The Phra Achana is Sukhothai’s largest Buddha image, standing 15 meters tall and 11 meters wide. The Sukhothai-style image with a serene facial expression takes up the entire interior space of the mondop. The image can be seen from the outside through an opening in the center of the mondop that shrinks in size towards the top.
“He who is not afraid,” says Phra Achana. The name of the image is derived from a stone inscription discovered during excavations at Wat Si Chum. The image’s right hand is covered in gold leaf, which was applied by Buddhist devotees who came to pay their respects to the Buddha. The Thai Fine Arts Department restored the image in the 1950s.
Slate slabs engraved with scenes from the Jataka tales

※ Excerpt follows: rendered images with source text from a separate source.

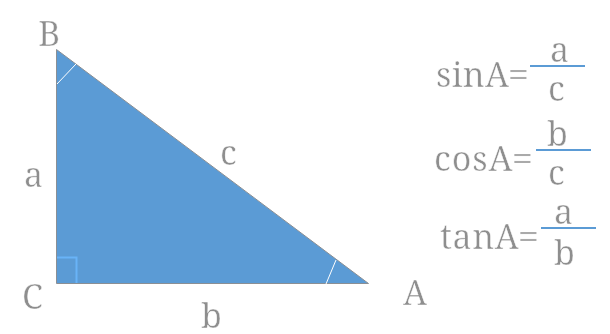
<!DOCTYPE html>
<html lang="en">
<head>
<meta charset="utf-8">
<title>Trigonometric ratios in a right triangle</title>
<style>
:root {
  --paper: #ffffff;
  --ink: #8e8e8e;
  --blue: #5b9bd5;
  --corner: #69b3f7;
  --edge: #8b8f94;
}
* { box-sizing: border-box; margin: 0; }
html, body { width: 610px; height: 334px; overflow: hidden; background: var(--paper); }
.board {
  position: relative;
  width: 610px;
  height: 334px;
  overflow: hidden;
  color: var(--ink);
  font: 300 34px/34px "Noto Serif", serif;
  /* a hairline of paper colour gives the letters a light weight */
  -webkit-text-stroke: 0.5px var(--paper);
}
.triangle { position: absolute; inset: 0; display: block; }
.triangle .face { fill: var(--blue); stroke: var(--edge); }
.triangle .angle { stroke: var(--paper); }
.triangle .right-angle { fill: none; stroke: var(--corner); stroke-width: 2; }

.letter { display: block; height: 34px; white-space: nowrap; }
.node { position: absolute; }
.vertex-a { left: 403px; top: 275px; }
.vertex-b { left: 38px; top: 16px; }
.vertex-c { left: 22px; top: 279px; }
.side-a { left: 24px; top: 157px; }
.side-b { left: 201px; top: 298px; }
.side-c { left: 220px; top: 135px; }

.ratios {
  position: absolute;
  left: 430px;
  top: 32px;
  width: 180px;
  display: grid;
  grid-template-rows: 84px 78px 78px;
}
.ratio { display: flex; align-items: flex-start; padding-left: var(--indent); }
.function { flex: none; width: var(--function-width); margin-top: 25px; letter-spacing: var(--tracking); }
.equals { display: inline-block; transform: scaleX(1.15); letter-spacing: 0; }
.fraction { flex: none; width: 55px; display: flex; flex-direction: column; }
.numerator { padding-left: var(--top-indent); margin-bottom: -1px; }
.bar { height: 2px; background: var(--blue); }
.denominator { padding-left: var(--bottom-indent); margin-top: var(--bottom-gap); }
.sine { --indent: 6px; --function-width: 94px; --tracking: 0.3px; --top-indent: 20px; --bottom-indent: 18px; --bottom-gap: 4px; }
.cosine { --indent: 4px; --function-width: 102px; --tracking: 0.9px; --top-indent: 11px; --bottom-indent: 12px; --bottom-gap: 4px; }
.tangent { --indent: 10px; --function-width: 101px; --tracking: 0.6px; --top-indent: 13px; --bottom-indent: 13px; --bottom-gap: 6px; }
</style>
</head>
<body>
<main class="board">
  <svg class="triangle" width="610" height="334" viewBox="0 0 610 334" role="img" aria-label="Right triangle ABC with the right angle at C">
    <polygon class="face" points="56.5,49.5 56.5,283.5 368.5,283.5"/>
    <line class="angle" x1="57" y1="84" x2="76" y2="64"/>
    <line class="angle" x1="336" y1="260" x2="326" y2="284"/>
    <polyline class="right-angle" points="57,257.5 76.5,257.5 76.5,283"/>
  </svg>

  <span class="letter node vertex-b">B</span>
  <span class="letter node side-a">a</span>
  <span class="letter node vertex-c">C</span>
  <span class="letter node side-b">b</span>
  <span class="letter node vertex-a">A</span>
  <span class="letter node side-c">c</span>

  <section class="ratios">
    <div class="ratio sine">
      <span class="letter function">sinA<span class="equals">=</span></span>
      <div class="fraction">
        <span class="letter numerator">a</span>
        <span class="bar"></span>
        <span class="letter denominator">c</span>
      </div>
    </div>
    <div class="ratio cosine">
      <span class="letter function">cosA<span class="equals">=</span></span>
      <div class="fraction">
        <span class="letter numerator">b</span>
        <span class="bar"></span>
        <span class="letter denominator">c</span>
      </div>
    </div>
    <div class="ratio tangent">
      <span class="letter function">tanA<span class="equals">=</span></span>
      <div class="fraction">
        <span class="letter numerator">a</span>
        <span class="bar"></span>
        <span class="letter denominator">b</span>
      </div>
    </div>
  </section>
</main>
</body>
</html>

The roof of the mondops building is crumbling to pieces. Hidden within the mondop’s three-meter-thick walls is a stairway leading to the building’s summit (off-limits to visitors). Scenes from the Jataka tales, stories about the Buddha’s past lives, were engraved in slate slabs and hung from the stairwell ceiling in the 14th century. Those interested in learning more about Buddhism could make their way up the winding staircase and study the various depictions of the religion’s teachings. The slabs have been relocated to the Ramkhamhaeng National Museum for safekeeping.
Legend of the speaking Buddha image
The image of Phra Achana is also referred to as “the speaking Buddha,” which is the translation of its other name, Phra Pood Dai. A significant number of wars were fought with the Burmese during the reign of King Naresuan, which took place in the second half of the 16th century.
There was a time before a battle when the King wanted to boost the morale of his troops, according to a legend. On his orders, one of his soldiers climbed the confined staircase inside the mondo that enshrined the Buddha image. The other soldiers were unaware of the ascent, so the soldier was able to deliver a speech to the other soldiers. The confined space had poor acoustics, and the fact that the person speaking could not be seen led the soldiers to believe that an image of the Buddha was the one who was communicating with them. According to a different legend, the Burmese armies ran away in terror when they got close to the image.